[Collected data]
────
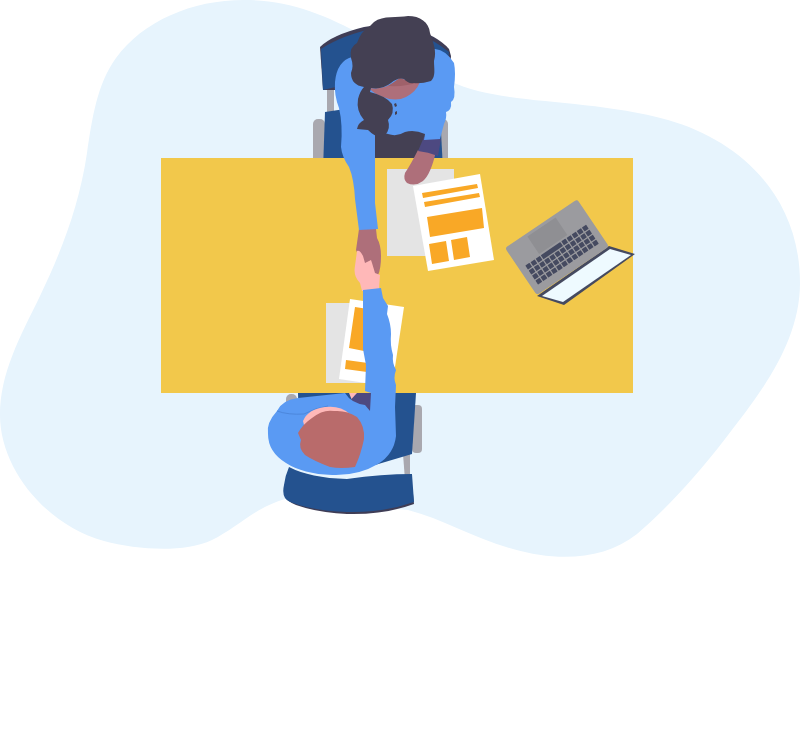
<!DOCTYPE html>
<html lang="en">
<head>
<meta charset="utf-8">
<title>Handshake across a desk</title>
<style>
:root {
  --backdrop: #e7f4fd;
  --desk: #f2c84b;
  --shirt: #5a9af3;
  --shirt-fold: #4c87dc;
  --chair: #24528f;
  --chair-edge: #3f3d56;
  --metal: #a9a8af;
  --hair-dark: #444053;
  --hair-red: #b96b6b;
  --skin-dark: #ae6f7a;
  --skin-dark-shade: #9f616a;
  --skin-light: #ffb8b8;
  --cuff: #4d4981;
  --sheet-back: #e4e4e4;
  --sheet: #fff;
  --print: #f9a826;
  --laptop: #9b9b9f;
  --trackpad: #8f8f93;
  --key: #454a60;
  --screen: #eefaff;
}
html, body { margin: 0; background: #fff; overflow: hidden; }
svg { display: block; width: 800px; height: 739px; }
.backdrop { fill: var(--backdrop); }
.desk { fill: var(--desk); }
.shirt { fill: var(--shirt); }
.fold { fill: none; stroke: var(--shirt-fold); stroke-width: 1; }
.chair { fill: var(--chair); }
.chair-edge { fill: var(--chair-edge); }
.metal { fill: var(--metal); }
.hair-dark { fill: var(--hair-dark); }
.hair-red { fill: var(--hair-red); }
.skin-dark { fill: var(--skin-dark); }
.skin-dark-shade { fill: var(--skin-dark-shade); }
.skin-light { fill: var(--skin-light); }
.cuff { fill: var(--cuff); }
.sheet-back { fill: var(--sheet-back); }
.sheet { fill: var(--sheet); }
.print { fill: var(--print); }
.laptop { fill: var(--laptop); }
.trackpad { fill: var(--trackpad); }
.key { fill: var(--key); }
.screen { fill: var(--screen); }
</style>
</head>
<body>
<svg viewBox="0 0 800 739" role="img" aria-label="Two people shaking hands across a yellow desk, seen from above">
  <defs>
    <rect id="key" class="key" width="5" height="4.8" rx="0.5"/>
    <g id="key-row">
      <use href="#key"/>
      <use href="#key" x="6.2"/>
      <use href="#key" x="12.4"/>
      <use href="#key" x="18.6"/>
      <use href="#key" x="24.8"/>
      <use href="#key" x="31"/>
      <use href="#key" x="37.2"/>
      <use href="#key" x="43.4"/>
      <use href="#key" x="49.6"/>
      <use href="#key" x="55.8"/>
      <use href="#key" x="62"/>
      <use href="#key" x="68.2"/>
    </g>
  </defs>

  <path id="backdrop" class="backdrop" d="M244 0C288 0 324 14 364 36C404 58 440 81 478 91C530 104 600 101 668 120C742 141 800 198 800 283C800 343 760 394 725 439C694 479 664 511 637 534C604 560 558 562 513 549C473 538 443 519 408 510L285 499C254 508 237 528 212 540C184 553 138 550 104 541C46 525 0 469 0 415C0 373 20 337 40 296C61 252 79 207 87 153C92 119 97 84 116 58C143 21 192 0 244 0Z"/>

  <g id="top-chair">
    <rect class="metal" x="327" y="84" width="7" height="40"/>
    <rect class="metal" x="313" y="119" width="12" height="55" rx="5"/>
    <rect class="metal" x="437" y="119" width="11" height="50" rx="5"/>
    <path class="chair-edge" d="M323 90L320 47Q332 35 364 27Q384 23 408 27Q437 35 449 49L451 56L448 90Z"/>
    <path class="chair" d="M323 90L321 49Q342 35 376 28Q420 28 449 52L446 86L340 86Z"/>
    <path class="chair" d="M325 112L345 109L440 112L443 170H323Z"/>
  </g>

  <path class="hair-dark" d="M371 130L425 130L427 165H371Z"/>
  <rect id="desk" class="desk" x="161" y="158" width="472" height="235"/>

  <g id="report-top">
    <rect class="sheet-back" x="387" y="169" width="67" height="87"/>
    <path class="sheet" d="M413 186L480 174L494 260L428 271Z"/>
    <path class="print" d="M422 193L477 184L478 188L423 198ZM424 202L479 193L480 197L425 207ZM427 217L482 208L484 228L430 237ZM429 244L446 241L449 261L432 264ZM451 240L467 237L470 257L454 260Z"/>
  </g>

  <g id="laptop">
    <path class="key" d="M537 296L609 246L635 254L564 305Z"/>
    <path class="screen" d="M542 296L610 249L631 255L563 302Z"/>
    <g transform="translate(505 248) rotate(-34)">
      <rect class="laptop" width="87" height="57" rx="3"/>
      <rect class="trackpad" x="25" y="3" width="34" height="21"/>
      <g id="keyboard">
        <use href="#key" x="7" y="26"/>
        <use href="#key" x="13.2" y="26"/>
        <use href="#key" x="19.4" y="26"/>
        <rect class="key" x="25.6" y="26" width="23.6" height="4.8" rx="0.5"/>
        <use href="#key" x="50.4" y="26"/>
        <use href="#key" x="56.6" y="26"/>
        <use href="#key" x="62.8" y="26"/>
        <use href="#key" x="69" y="26"/>
        <use href="#key" x="75.2" y="26"/>
        <use href="#key-row" x="7" y="32"/>
        <use href="#key-row" x="7" y="38"/>
        <use href="#key-row" x="7" y="44"/>
      </g>
    </g>
  </g>

  <g id="report-bottom">
    <rect class="sheet-back" x="326" y="303" width="50" height="80"/>
    <path class="sheet" d="M350 299L404 307L392 387L339 379Z"/>
    <path class="print" d="M355 307L368 309L364 351L349 348ZM346 360L368 363L367 372L345 369Z"/>
  </g>

  <g id="woman">
    <path class="skin-dark" d="M418 150L436 151Q431 174 423 181Q415 187 407 183Q403 179 405 173Q411 164 418 150Z"/>
    <path class="cuff" d="M424 137L441 139L438 156Q428 152 418 151Z"/>
    <path class="skin-dark" d="M359 229L376 229L377 238Q381 245 381 256Q381 269 378 275L370 274Q361 262 356 250Z"/>
    <path class="shirt" d="M352 57Q337 61 335 82Q334 95 339 108Q343 125 341 147Q342 157 349 167Q354 179 355 199L359 230L378 229L375 203V130L388 134Q397 137 405 132Q414 129 425 134L424 140L440 139L444 124Q447 118 446 112Q452 110 451 102Q456 99 454 87Q456 73 454 63Q446 50 435 49Z"/>
    <path class="skin-dark" d="M369 88Q383 90 393 83L400 78L408 81L420 82Q416 92 406 97Q396 102 383 97Q374 94 369 88Z"/>
    <path class="skin-dark-shade" d="M388 86L400 78L408 81L420 82Q405 87 388 86Z"/>
    <path class="hair-dark" d="M374 22C383 15 398 18 408 16C420 16 429 22 430 33C433 43 437 50 434 61C434 69 436 76 431 81Q421 84 414 83Q408 84 404 79Q398 77 391 83Q382 90 371 88L370 92Q386 96 392 104Q395 113 388 120Q391 129 385 135Q378 140 368 130L357 129Q358 123 364 120Q356 111 358 99Q360 91 364 87Q351 85 351 73Q354 66 351 58Q349 47 357 43Q361 31 370 26Z"/>
    <path class="hair-dark" d="M394 104L396 103L397 106L395 107ZM395 112L397 111V114L395 115Z"/>
  </g>

  <g id="bottom-chair">
    <rect class="metal" x="286" y="394" width="11" height="42" rx="5"/>
    <rect class="metal" x="412" y="405" width="10" height="48" rx="4"/>
    <path class="metal" d="M403 454H410V480H405Z"/>
    <path class="chair" d="M298 393H416L412 454L375 465H300Z"/>
    <path class="chair-edge" d="M284 494Q286 501 296 505Q319 513 347 514Q384 515 414 504L413 494Z"/>
    <path class="chair" d="M289 467Q310 478 347 479Q382 474 412 474L414 502Q383 513 347 512Q314 511 290 502Q281 498 284 485Q285 476 289 467Z"/>
  </g>

  <g id="man">
    <path class="skin-light" d="M357 251Q360 250 363 256L365 263L371 260L372 263L375 273L380 275L379 289L362 291L360 283Q353 276 355 266Z"/>
    <path class="skin-light" d="M349 393L358 393L366 405L354 405Z"/>
    <path class="cuff" d="M357 393H371V414L344 407Z"/>
    <path class="shirt" d="M363 290L381 288L383 298L388 306L387 314Q391 324 391 334Q390 345 393 355Q392 363 396 370Q393 378 396 385L395 407L396 436Q394 454 378 464Q358 476 332 475Q303 474 286 463Q268 452 268 434Q266 423 277 411Q282 400 298 398L345 393Q351 403 365 405L370 411L371 393L365 391L366 365L363 349Z"/>
    <path class="fold" d="M277 411Q288 415 304 414Q315 408 328 406"/>
    <path class="skin-light" d="M303 421Q308 409 325 407Q340 405 350 414L354 425H304Z"/>
    <path class="hair-red" d="M298 433Q303 424 312 418Q323 409 334 411Q347 410 357 417Q365 426 364 439Q361 454 355 467Q341 469 330 467Q314 461 305 455Q298 448 301 440Z"/>
  </g>
</svg>
</body>
</html>
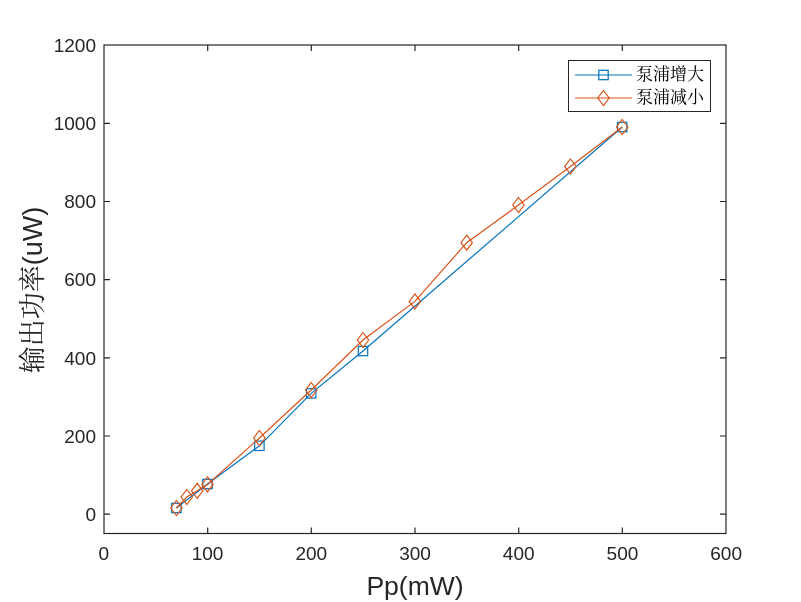
<!DOCTYPE html>
<html lang="zh-CN">
<head>
<meta charset="utf-8">
<title>输出功率(uW) – Pp(mW)</title>
<style>
:root {
  --paper: #fff;
  --axis: #262626;
  --rising: #0072bd;
  --falling: #d95319;
}
* { box-sizing: border-box; margin: 0; padding: 0; }
body { width: 801px; height: 602px; overflow: hidden; background: var(--paper); }
.chart {
  position: relative; width: 801px; height: 602px; overflow: hidden;
  color: var(--axis);
  font-family: "Liberation Sans", "Noto Serif CJK SC", sans-serif;
  font-size: 19px; line-height: 22px;
}
.plot { position: absolute; left: 0; top: 0; fill: none; stroke-width: 1.2; }
.frame { stroke: var(--axis); }
.rising { stroke: var(--rising); }
.falling { stroke: var(--falling); }
.y-scale, .x-scale { position: absolute; display: grid; list-style: none; }
.y-scale { left: 0; top: 7px; width: 96px; height: 547px; grid-template-rows: repeat(7, 1fr); align-items: center; text-align: right; }
.x-scale { left: 52px; top: 543px; width: 726px; grid-template-columns: repeat(7, 1fr); text-align: center; }
.axis-title { position: absolute; white-space: nowrap; text-align: center; font-weight: 400; line-height: 36px; }
.x-title { left: 104px; top: 568px; width: 622px; font-size: 26.5px; }
.y-title { left: -117px; top: 272px; width: 300px; font-size: 27px; transform: rotate(-90deg); }
.legend {
  position: absolute; left: 568px; top: 60px; width: 143px; height: 52px;
  display: flex; flex-direction: column; justify-content: center;
  padding-left: 6px; list-style: none;
  border: 1px solid var(--axis); background: var(--paper);
  color: #000; font-size: 17px;
}
.legend li { display: flex; align-items: center; gap: 4px; height: 23px; white-space: nowrap; }
.legend svg { flex: none; fill: none; stroke-width: 1.2; }
</style>
</head>
<body>
<main class="chart">
  <svg class="plot" width="801" height="602" viewBox="0 0 801 602" aria-hidden="true">
    <defs>
      <rect id="square" x="-4.7" y="-4.7" width="9.4" height="9.4"/>
      <polygon id="diamond" points="0,-7.5 5.7,0 0,7.5 -5.7,0"/>
      <path id="x-ticks" d="M207.7 0v6M311.3 0v6M415 0v6M518.7 0v6M622.3 0v6"/>
      <path id="y-ticks" d="M0 123.3h6M0 201.5h6M0 279.7h6M0 357.8h6M0 436h6M0 514.2h6"/>
    </defs>
    <g class="frame">
      <rect x="104" y="45" width="622" height="488.5"/>
      <use href="#x-ticks" y="45"/>
      <use href="#x-ticks" y="527.5"/>
      <use href="#y-ticks" x="104"/>
      <use href="#y-ticks" x="720"/>
    </g>
    <g class="rising">
      <polyline points="176.4,508 207.5,484 259.4,445.8 311.2,393.4 363,351 622.2,127"/>
      <use href="#square" x="176.4" y="508"/>
      <use href="#square" x="207.5" y="484"/>
      <use href="#square" x="259.4" y="445.8"/>
      <use href="#square" x="311.2" y="393.4"/>
      <use href="#square" x="363" y="351"/>
      <use href="#square" x="622.2" y="127"/>
    </g>
    <g class="falling">
      <polyline points="176.4,508 186.8,497 197.2,490.8 207.5,484.4 259.4,438 311.2,390 363,340 414.9,301.4 466.7,242.7 518.5,205 570.4,166.5 622.2,127"/>
      <use href="#diamond" x="176.4" y="508"/>
      <use href="#diamond" x="186.8" y="497"/>
      <use href="#diamond" x="197.2" y="490.8"/>
      <use href="#diamond" x="207.5" y="484.4"/>
      <use href="#diamond" x="259.4" y="438"/>
      <use href="#diamond" x="311.2" y="390"/>
      <use href="#diamond" x="363" y="340"/>
      <use href="#diamond" x="414.9" y="301.4"/>
      <use href="#diamond" x="466.7" y="242.7"/>
      <use href="#diamond" x="518.5" y="205"/>
      <use href="#diamond" x="570.4" y="166.5"/>
      <use href="#diamond" x="622.2" y="127"/>
    </g>
  </svg>

  <ul class="y-scale">
    <li>1200</li><li>1000</li><li>800</li><li>600</li><li>400</li><li>200</li><li>0</li>
  </ul>
  <ul class="x-scale">
    <li>0</li><li>100</li><li>200</li><li>300</li><li>400</li><li>500</li><li>600</li>
  </ul>
  <h2 class="axis-title y-title">输出功率(uW)</h2>
  <h2 class="axis-title x-title">Pp(mW)</h2>

  <ul class="legend">
    <li>
      <svg class="rising" width="57" height="18" viewBox="0 0 57 18" aria-hidden="true"><path d="M0 9h57"/><use href="#square" x="28.5" y="9"/></svg>
      <span>泵浦增大</span>
    </li>
    <li>
      <svg class="falling" width="57" height="18" viewBox="0 0 57 18" aria-hidden="true"><path d="M0 9h57"/><use href="#diamond" x="28.5" y="9"/></svg>
      <span>泵浦减小</span>
    </li>
  </ul>
</main>
</body>
</html>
────
• Exercise:
The result is a copy of every line above where the word "points" shows up.

• Response to the exercise:
      <polygon id="diamond" points="0,-7.5 5.7,0 0,7.5 -5.7,0"/>
      <polyline points="176.4,508 207.5,484 259.4,445.8 311.2,393.4 363,351 622.2,127"/>
      <polyline points="176.4,508 186.8,497 197.2,490.8 207.5,484.4 259.4,438 311.2,390 363,340 414.9,301.4 466.7,242.7 518.5,205 570.4,166.5 622.2,127"/>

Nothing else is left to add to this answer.